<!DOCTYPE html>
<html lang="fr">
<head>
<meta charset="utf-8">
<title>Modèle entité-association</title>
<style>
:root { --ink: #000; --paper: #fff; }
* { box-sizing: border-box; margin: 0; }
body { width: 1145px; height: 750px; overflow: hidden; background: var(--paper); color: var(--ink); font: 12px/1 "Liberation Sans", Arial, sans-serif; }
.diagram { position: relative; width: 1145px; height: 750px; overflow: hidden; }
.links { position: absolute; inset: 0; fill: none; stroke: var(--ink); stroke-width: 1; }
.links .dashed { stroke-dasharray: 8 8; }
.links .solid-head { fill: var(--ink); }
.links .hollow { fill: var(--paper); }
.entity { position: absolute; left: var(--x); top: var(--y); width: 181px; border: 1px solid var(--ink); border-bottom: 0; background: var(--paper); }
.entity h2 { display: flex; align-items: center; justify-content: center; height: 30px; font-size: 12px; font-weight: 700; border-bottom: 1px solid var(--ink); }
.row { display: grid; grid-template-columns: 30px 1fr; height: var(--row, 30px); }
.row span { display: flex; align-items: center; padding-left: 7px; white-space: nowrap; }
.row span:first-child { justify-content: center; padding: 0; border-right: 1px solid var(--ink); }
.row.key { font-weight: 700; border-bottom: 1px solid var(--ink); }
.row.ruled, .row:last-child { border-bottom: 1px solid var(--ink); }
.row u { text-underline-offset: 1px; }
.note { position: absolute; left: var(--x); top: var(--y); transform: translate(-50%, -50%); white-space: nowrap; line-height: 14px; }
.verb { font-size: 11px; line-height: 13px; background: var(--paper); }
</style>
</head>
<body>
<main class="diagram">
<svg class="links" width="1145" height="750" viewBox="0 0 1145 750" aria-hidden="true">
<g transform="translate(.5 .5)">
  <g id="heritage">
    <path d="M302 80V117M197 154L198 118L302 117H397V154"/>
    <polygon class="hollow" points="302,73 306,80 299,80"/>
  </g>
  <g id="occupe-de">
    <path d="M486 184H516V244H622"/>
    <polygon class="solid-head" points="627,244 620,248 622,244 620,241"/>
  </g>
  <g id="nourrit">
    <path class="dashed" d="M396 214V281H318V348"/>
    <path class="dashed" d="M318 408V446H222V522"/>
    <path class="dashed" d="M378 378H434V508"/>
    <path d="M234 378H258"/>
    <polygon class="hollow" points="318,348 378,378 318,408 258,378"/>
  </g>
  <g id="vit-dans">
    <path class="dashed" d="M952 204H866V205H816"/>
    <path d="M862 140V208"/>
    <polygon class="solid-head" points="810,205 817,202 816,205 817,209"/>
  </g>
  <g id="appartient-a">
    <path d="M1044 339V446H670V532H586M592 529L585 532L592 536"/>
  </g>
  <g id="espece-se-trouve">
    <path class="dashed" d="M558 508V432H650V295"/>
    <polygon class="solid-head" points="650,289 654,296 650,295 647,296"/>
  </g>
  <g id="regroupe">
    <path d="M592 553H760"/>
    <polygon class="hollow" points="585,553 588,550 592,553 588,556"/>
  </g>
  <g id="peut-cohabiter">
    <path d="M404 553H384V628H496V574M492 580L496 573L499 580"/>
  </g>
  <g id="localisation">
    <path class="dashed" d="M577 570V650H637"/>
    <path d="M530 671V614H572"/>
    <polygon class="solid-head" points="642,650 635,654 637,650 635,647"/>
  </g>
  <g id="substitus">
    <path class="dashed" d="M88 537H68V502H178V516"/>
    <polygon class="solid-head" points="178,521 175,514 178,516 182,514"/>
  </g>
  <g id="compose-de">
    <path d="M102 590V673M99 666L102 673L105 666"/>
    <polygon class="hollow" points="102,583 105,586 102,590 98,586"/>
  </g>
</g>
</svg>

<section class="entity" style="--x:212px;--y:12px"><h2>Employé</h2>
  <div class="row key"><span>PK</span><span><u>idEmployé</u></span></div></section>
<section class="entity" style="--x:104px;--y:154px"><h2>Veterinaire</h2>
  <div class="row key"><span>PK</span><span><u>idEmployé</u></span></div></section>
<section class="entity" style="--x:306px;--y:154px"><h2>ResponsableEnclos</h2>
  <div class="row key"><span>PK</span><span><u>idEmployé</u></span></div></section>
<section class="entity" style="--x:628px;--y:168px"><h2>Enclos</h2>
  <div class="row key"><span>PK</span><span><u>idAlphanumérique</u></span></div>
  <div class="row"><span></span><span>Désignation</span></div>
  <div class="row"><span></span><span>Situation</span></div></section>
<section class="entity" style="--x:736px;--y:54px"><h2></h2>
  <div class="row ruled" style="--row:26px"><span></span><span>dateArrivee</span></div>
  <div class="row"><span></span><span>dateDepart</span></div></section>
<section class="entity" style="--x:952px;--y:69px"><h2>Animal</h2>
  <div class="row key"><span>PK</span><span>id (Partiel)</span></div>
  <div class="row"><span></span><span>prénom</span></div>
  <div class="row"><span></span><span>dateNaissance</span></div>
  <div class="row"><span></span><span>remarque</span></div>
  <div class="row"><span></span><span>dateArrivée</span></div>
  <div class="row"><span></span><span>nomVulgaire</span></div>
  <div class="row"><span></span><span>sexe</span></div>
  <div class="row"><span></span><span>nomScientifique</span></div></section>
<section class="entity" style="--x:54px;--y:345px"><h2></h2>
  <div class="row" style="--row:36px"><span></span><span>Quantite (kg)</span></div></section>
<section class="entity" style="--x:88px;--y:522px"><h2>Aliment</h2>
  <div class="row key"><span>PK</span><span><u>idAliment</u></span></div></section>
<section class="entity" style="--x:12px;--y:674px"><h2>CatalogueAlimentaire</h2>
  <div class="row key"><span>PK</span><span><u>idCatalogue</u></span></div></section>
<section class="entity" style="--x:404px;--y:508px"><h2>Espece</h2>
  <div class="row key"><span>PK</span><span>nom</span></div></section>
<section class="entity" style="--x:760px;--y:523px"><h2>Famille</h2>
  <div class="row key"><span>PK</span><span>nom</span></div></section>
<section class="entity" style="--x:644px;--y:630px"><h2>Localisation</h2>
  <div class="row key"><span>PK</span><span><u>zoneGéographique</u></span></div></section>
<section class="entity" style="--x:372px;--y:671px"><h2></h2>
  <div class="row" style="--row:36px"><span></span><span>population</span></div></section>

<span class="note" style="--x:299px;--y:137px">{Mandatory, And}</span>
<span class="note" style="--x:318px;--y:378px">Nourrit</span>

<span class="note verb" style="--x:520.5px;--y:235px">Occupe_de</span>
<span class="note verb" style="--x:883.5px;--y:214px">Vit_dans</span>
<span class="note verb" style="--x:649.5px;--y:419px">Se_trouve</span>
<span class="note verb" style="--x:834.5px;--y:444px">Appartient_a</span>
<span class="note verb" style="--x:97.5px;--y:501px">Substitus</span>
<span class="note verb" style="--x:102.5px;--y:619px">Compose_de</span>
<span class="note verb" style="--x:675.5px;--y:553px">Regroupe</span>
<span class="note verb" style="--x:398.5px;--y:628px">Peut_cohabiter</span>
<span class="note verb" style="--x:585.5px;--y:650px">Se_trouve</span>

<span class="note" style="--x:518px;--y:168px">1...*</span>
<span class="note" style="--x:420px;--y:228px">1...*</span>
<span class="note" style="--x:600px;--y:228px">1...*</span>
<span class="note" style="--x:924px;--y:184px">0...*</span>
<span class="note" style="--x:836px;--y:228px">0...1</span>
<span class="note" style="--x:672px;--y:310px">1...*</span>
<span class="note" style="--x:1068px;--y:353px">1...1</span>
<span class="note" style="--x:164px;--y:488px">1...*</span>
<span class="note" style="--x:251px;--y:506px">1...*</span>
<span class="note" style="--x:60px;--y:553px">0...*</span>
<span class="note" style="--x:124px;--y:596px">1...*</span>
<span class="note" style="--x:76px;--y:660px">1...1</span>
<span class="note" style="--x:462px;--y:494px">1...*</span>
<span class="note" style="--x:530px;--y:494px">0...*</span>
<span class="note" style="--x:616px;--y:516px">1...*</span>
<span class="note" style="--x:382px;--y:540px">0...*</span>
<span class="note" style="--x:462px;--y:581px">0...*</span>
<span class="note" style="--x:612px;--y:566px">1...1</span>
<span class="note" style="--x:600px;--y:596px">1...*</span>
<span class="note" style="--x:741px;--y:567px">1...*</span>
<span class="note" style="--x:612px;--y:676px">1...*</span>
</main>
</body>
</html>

++++++++

== TASK DETAILS ==
Wherever the word "height" turns up in a line of the entries above, copy that line.

== RESULT OF THE EXERCISE ==
body { width: 1145px; height: 750px; overflow: hidden; background: var(--paper); color: var(--ink); font: 12px/1 "Liberation Sans", Arial, sans-serif; }
.diagram { position: relative; width: 1145px; height: 750px; overflow: hidden; }
.entity h2 { display: flex; align-items: center; justify-content: center; height: 30px; font-size: 12px; font-weight: 700; border-bottom: 1px solid var(--ink); }
.row { display: grid; grid-template-columns: 30px 1fr; height: var(--row, 30px); }
.note { position: absolute; left: var(--x); top: var(--y); transform: translate(-50%, -50%); white-space: nowrap; line-height: 14px; }
.verb { font-size: 11px; line-height: 13px; background: var(--paper); }
<svg class="links" width="1145" height="750" viewBox="0 0 1145 750" aria-hidden="true">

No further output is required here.